There are two methods of donating Convalescent Plasma: through whole blood donation and through plasma donation. At the moment, we are only taking Convalescent Plasma through whole blood donation, which means that as a donor, you give a completely normal blood donation, but it is processed differently in our laboratory. This also means your red blood cells can be used separately, and you will be able to give blood again in three months’ time.

In the future, we are also planning to take plasma-only donations. These use different machines, which separate your plasma and your red blood cells as you donate, and yield a greater amount of plasma. It is possible to donate this way more frequently than donating blood but you cannot donate blood whilst you are a plasma donor.

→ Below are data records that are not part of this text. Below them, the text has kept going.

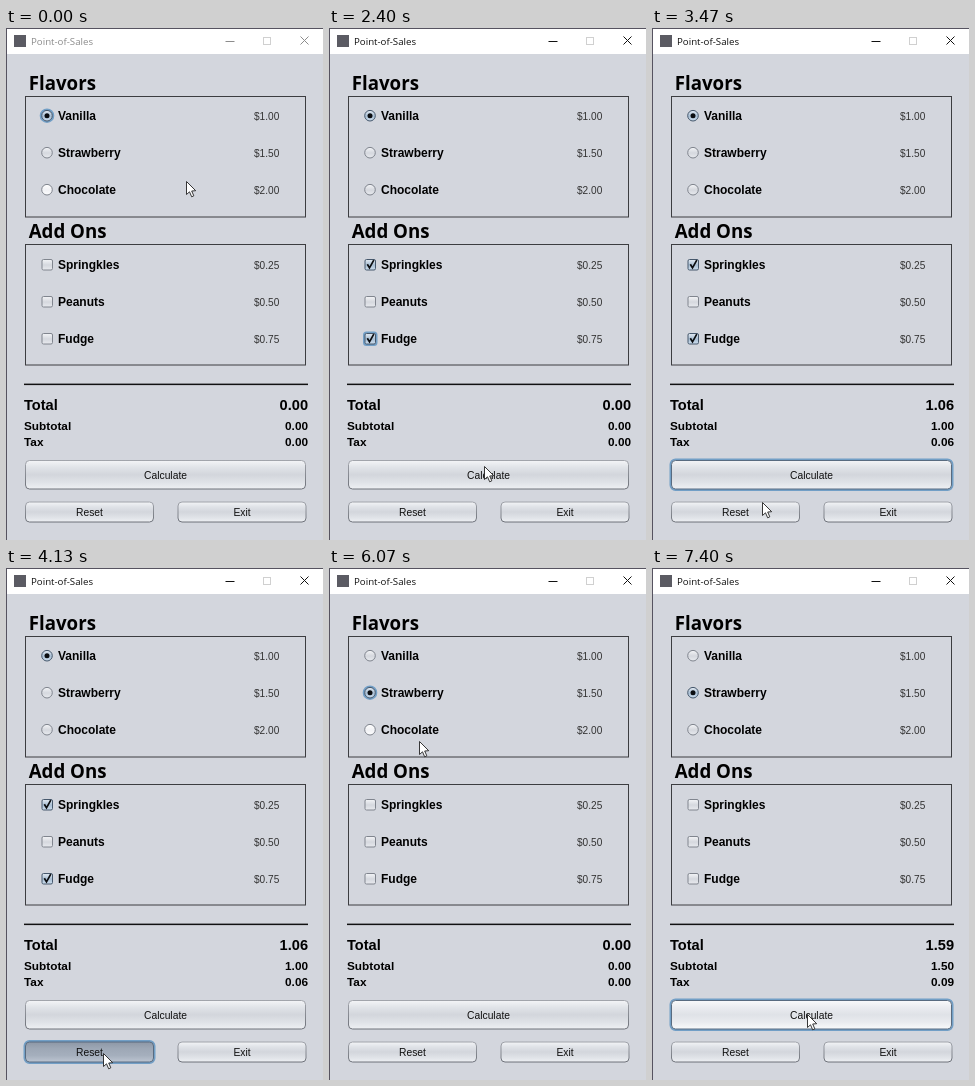
Write an HTML page with a canvas that moves like this. It is 317x512 px and loops after 8 s.

```html
<!DOCTYPE html>
<html lang="en">
<head>
<meta charset="utf-8">
<title>Point-of-Sales</title>
<style>
html, body { margin: 0; width: 100%; height: 100%; overflow: hidden; background: #d3d6dd; }
canvas { display: block; width: 317px; height: 512px; }
</style>
</head>
<body>
<canvas id="stage"></canvas>
<script>
const W = 317, H = 512, LOOP = 8000, FPS = 15;
const canvas = document.getElementById('stage');
const ctx = canvas.getContext('2d');
const dpr = window.devicePixelRatio || 1;
canvas.width = W * dpr;
canvas.height = H * dpr;

const ARIAL = '"Liberation Sans", Arial, sans-serif';
const HUMANIST = '"Open Sans", "Noto Sans", sans-serif';

const flavors = [['Vanilla', '$1.00', 88], ['Strawberry', '$1.50', 125], ['Chocolate', '$2.00', 162]];
const addOns = [['Springkles', '$0.25', 237], ['Peanuts', '$0.50', 274], ['Fudge', '$0.75', 311]];
const buttons = [
  ['Calculate', 19, 432, 281, 29.5],
  ['Reset', 19, 473.5, 129, 21],
  ['Exit', 171.5, 473.5, 129, 21]
];

// Pointer path: tick, x, y
const path = [
  [9, 180, 153], [12, 158, 172], [16, 99, 233], [17, 97, 235], [19, 97, 235], [22, 86, 273],
  [23, 85, 284], [25, 83, 311], [30, 83, 311], [34, 139, 405], [36, 155, 438], [38, 155, 445],
  [47, 155, 445], [52, 110, 474], [56, 97, 485], [63, 97, 485], [67, 100, 385], [71, 97, 230],
  [73, 95, 192], [79, 93, 128], [87, 93, 128], [91, 90, 173], [95, 118, 310], [98, 150, 420],
  [100, 155, 446]
];
const focusAt = [[0, 'Vanilla'], [17, 'Springkles'], [28, 'Fudge'], [40, 'Calculate'],
  [61, 'Reset'], [81, 'Strawberry'], [110, 'Calculate']];
const presses = [['Springkles', 17, 19], ['Fudge', 28, 30], ['Calculate', 40, 41],
  ['Reset', 61, 63], ['Strawberry', 81, 83], ['Calculate', 110, 111]];
const totalsAt = [[0, '0.00', '0.00', '0.00'], [41, '1.06', '1.00', '0.06'],
  [63, '0.00', '0.00', '0.00'], [111, '1.59', '1.50', '0.09']];

const latest = (list, k) => list.filter(e => e[0] <= k).pop();

function pointer(k) {
  const i = path.findIndex(p => p[0] > k);
  if (i === 0) return path[0].slice(1);
  if (i < 0) return path[path.length - 1].slice(1);
  const [t0, x0, y0] = path[i - 1], [t1, x1, y1] = path[i];
  const u = (k - t0) / (t1 - t0);
  return [x0 + (x1 - x0) * u, y0 + (y1 - y0) * u];
}

function hovered([x, y]) {
  const row = [...flavors, ...addOns].find(r => x > 34 && x < 190 && Math.abs(y - r[2]) <= 10);
  const button = buttons.find(([, bx, by, w, h]) => x > bx && x < bx + w && y > by && y < by + h);
  return (row || button || [''])[0];
}

function stateAt(k) {
  const press = presses.find(p => k >= p[1] && k < p[2]);
  return {
    active: k >= 17,
    focus: latest(focusAt, k)[1],
    pressed: press ? press[0] : '',
    hover: hovered(pointer(k - 1)),
    flavor: k >= 83 ? 'Strawberry' : 'Vanilla',
    checked: [k >= 19 && k < 63 && 'Springkles', k >= 30 && k < 63 && 'Fudge'],
    totals: latest(totalsAt, k).slice(1)
  };
}

function text(s, x, y, font, color = '#000', align = 'left') {
  ctx.font = font;
  ctx.fillStyle = color;
  ctx.textAlign = align;
  ctx.fillText(s, x, y);
}

function gradient(y, h, ...colors) {
  const g = ctx.createLinearGradient(0, y, 0, y + h);
  colors.forEach((c, i) => g.addColorStop(i / (colors.length - 1), c));
  return g;
}

function paint(fill, stroke, width = 1) {
  ctx.fillStyle = fill;
  ctx.fill();
  ctx.strokeStyle = stroke;
  ctx.lineWidth = width;
  ctx.stroke();
}

function round(x, y, w, h, r) {
  ctx.beginPath();
  ctx.roundRect(x, y, w, h, r);
}

function line(points, color, width) {
  ctx.beginPath();
  points.forEach(([x, y]) => ctx.lineTo(x, y));
  ctx.strokeStyle = color;
  ctx.lineWidth = width;
  ctx.stroke();
}

function titleBar(active) {
  ctx.fillStyle = '#fff';
  ctx.fillRect(0, 0, W, 26);
  ctx.fillStyle = '#565360';
  ctx.fillRect(0, 0, W, 1);
  ctx.fillRect(0, 0, 1, H);
  ctx.fillStyle = '#5b5b63';
  ctx.fillRect(8, 7, 12, 12);
  const ink = active ? '#111' : '#8c8c8c';
  text('Point-of-Sales', 25, 16.5, '9.7px ' + HUMANIST, ink);
  line([[219.5, 13.5], [228.5, 13.5]], ink, 1);
  ctx.strokeStyle = '#d0d0d0';
  ctx.strokeRect(257.5, 9.5, 7, 7);
  line([[294.5, 8.5], [302.5, 16.5]], ink, 1);
  line([[302.5, 8.5], [294.5, 16.5]], ink, 1);
}

// Face colours shared by radio buttons and check boxes
function markFill(y, on, name, s) {
  if (s.pressed === name) return gradient(y - 6, 12, '#9ba3b0', '#a4adba', '#c0c8d4');
  if (on) return gradient(y - 6, 12, '#e8eef5', '#a9bfd4', '#d3e3f2');
  if (s.hover === name) return gradient(y - 6, 12, '#ffffff', '#f1f2f5', '#ffffff');
  return gradient(y - 6, 12, '#f6f7f9', '#d5d8de', '#eceef2');
}

function radio([name, , y], s) {
  const on = s.flavor === name, focus = s.focus === name;
  if (focus) {
    ctx.beginPath();
    ctx.arc(41, y - .3, 6.3, 0, 7);
    ctx.strokeStyle = '#729fc6';
    ctx.lineWidth = 2;
    ctx.stroke();
  }
  ctx.beginPath();
  ctx.arc(41, y - .3, 5.3, 0, 7);
  paint(markFill(y, on, name, s), on ? '#46586c' : '#80858e');
  if (on) {
    ctx.beginPath();
    ctx.arc(41, y - .3, 2.5, 0, 7);
    ctx.fillStyle = '#0b0d10';
    ctx.fill();
  }
}

function checkBox([name, , y], s) {
  const on = s.checked.includes(name);
  if (s.focus === name) {
    round(35, y - 6.5, 12.5, 12.5, 2.5);
    ctx.strokeStyle = '#729fc6';
    ctx.lineWidth = 2;
    ctx.stroke();
  }
  round(36, y - 5.5, 10.5, 10.5, 1.5);
  paint(markFill(y, on, name, s), on || s.pressed === name ? '#46586c' : '#80858e');
  if (on) line([[38.3, y - .8], [40.5, y + 2.8], [44.8, y - 4.8]], '#0b0d10', 1.7);
}

function group(title, y, rows, mark, s) {
  text(title, 22.7, y - 6, 'bold 18.7px ' + HUMANIST);
  ctx.strokeStyle = '#3c3d40';
  ctx.lineWidth = 1;
  ctx.strokeRect(19.5, y + .5, 280, 120.5);
  rows.forEach(row => {
    mark(row, s);
    text(row[0], 52, row[2] + 4.2, 'bold 12px ' + ARIAL);
    text(row[1], 248, row[2] + 3.6, '10.1px ' + ARIAL, '#333');
  });
}

function button([name, x, y, w, h], s) {
  const focus = s.focus === name;
  if (focus) {
    round(x - .5, y - .5, w + 1, h + 1, 5);
    ctx.strokeStyle = '#729fc6';
    ctx.lineWidth = 2;
    ctx.stroke();
  }
  let fill = gradient(y, h, '#f5f6f8', '#e0e3e8', '#d3d6dc', '#dfe2e7', '#eff1f4');
  if (s.hover === name) fill = gradient(y, h, '#fafbfc', '#eaecf0', '#dfe2e7', '#e9ebef', '#fafbfc');
  if (s.pressed === name) fill = gradient(y, h, '#8c96a5', '#9da7b5', '#a5afbd', '#bdc6d2');
  round(x + .5, y + .5, w - 1, h - 1, 4);
  paint(fill, focus ? '#586b80' : gradient(y, h, '#a2a5ac', '#6c7078'));
  text(name, x + w / 2, y + h / 2 + 3.9, '10.3px ' + ARIAL, '#111', 'center');
}

function totals(values) {
  ctx.fillStyle = '#111';
  ctx.fillRect(18, 355.6, 284, 1.5);
  [['Total', 382, 14.6], ['Subtotal', 402, 11.8], ['Tax', 418, 11.8]].forEach(([label, y, size], i) => {
    const font = `bold ${size}px ${ARIAL}`;
    text(label, 18, y, font);
    text(values[i], 302, y, font, '#000', 'right');
  });
}

function arrow(x, y) {
  const shape = [[0, 0], [0, 13], [3, 10.3], [5.2, 15.3], [7.3, 14.3], [5.2, 9.5], [9.2, 9.2]];
  ctx.beginPath();
  shape.forEach(([dx, dy]) => ctx.lineTo(x + dx + .5, y + dy + .5));
  ctx.closePath();
  paint('#fff', '#222', .9);
}

function draw(ms) {
  const k = Math.floor(ms * FPS / 1000 + .06);
  const s = stateAt(k);
  ctx.setTransform(dpr, 0, 0, dpr, 0, 0);
  ctx.fillStyle = '#d3d6dd';
  ctx.fillRect(0, 0, W, H);
  titleBar(s.active);
  group('Flavors', 68, flavors, radio, s);
  group('Add Ons', 216, addOns, checkBox, s);
  totals(s.totals);
  buttons.forEach(b => button(b, s));
  arrow(...pointer(k));
}

const start = performance.now();
function tick() {
  draw((performance.now() - start) % LOOP);
  requestAnimationFrame(tick);
}
tick();
</script>
</body>
</html>
```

Donating Convalescent Plasma by whole blood takes the same amount of time as a normal blood donation which is around one hour in total. This includes screening, haemoglobin testing and actual donation. Giving Convalescent Plasma by plasmapheresis (when a special machine is used to separate plasma as you donate) takes longer, around 90 minutes in total.

Female Convalescent Plasma donors may have to give an extra blood sample, but all other additional tests will be able to come directly from the donation. There will also be an extra Convalescent Plasma consent form.

No - your medical records are private, and will be treated in confidence in exactly the same way as they are any time you come to give blood. As far as other donors are concerned, you will simply be another blood donor.

No - Convalescent Plasma donation is an entirely voluntary procedure and it is your choice whether you donate or not.

That's absolutely fine, just let us know and we will cancel or rearrange your appointment.

If you're donating Convalescent Plasma through whole blood donation, you are still donating your red blood cells, and these will be used to save or improve patient's lives. If you're donating Convalescent Plasma by plasmapheresis, you will be unable to donate whole blood at the same time.

No. Donating Convalescent Plasma involves some additional tests, processes and specific staff training (and a different machine, if you are donating plasma-only). This is more easily managed centrally at our donation centre in Belfast.

No, not at the moment. We are currently only taking Convalescent Plasma donations from donors who have had a positive COVID 19 test result.

If you think you meet the criteria to donate, please complete the online registration form. We will hold your details on record and may contact you when we begin Convalescent Plasma collection programme.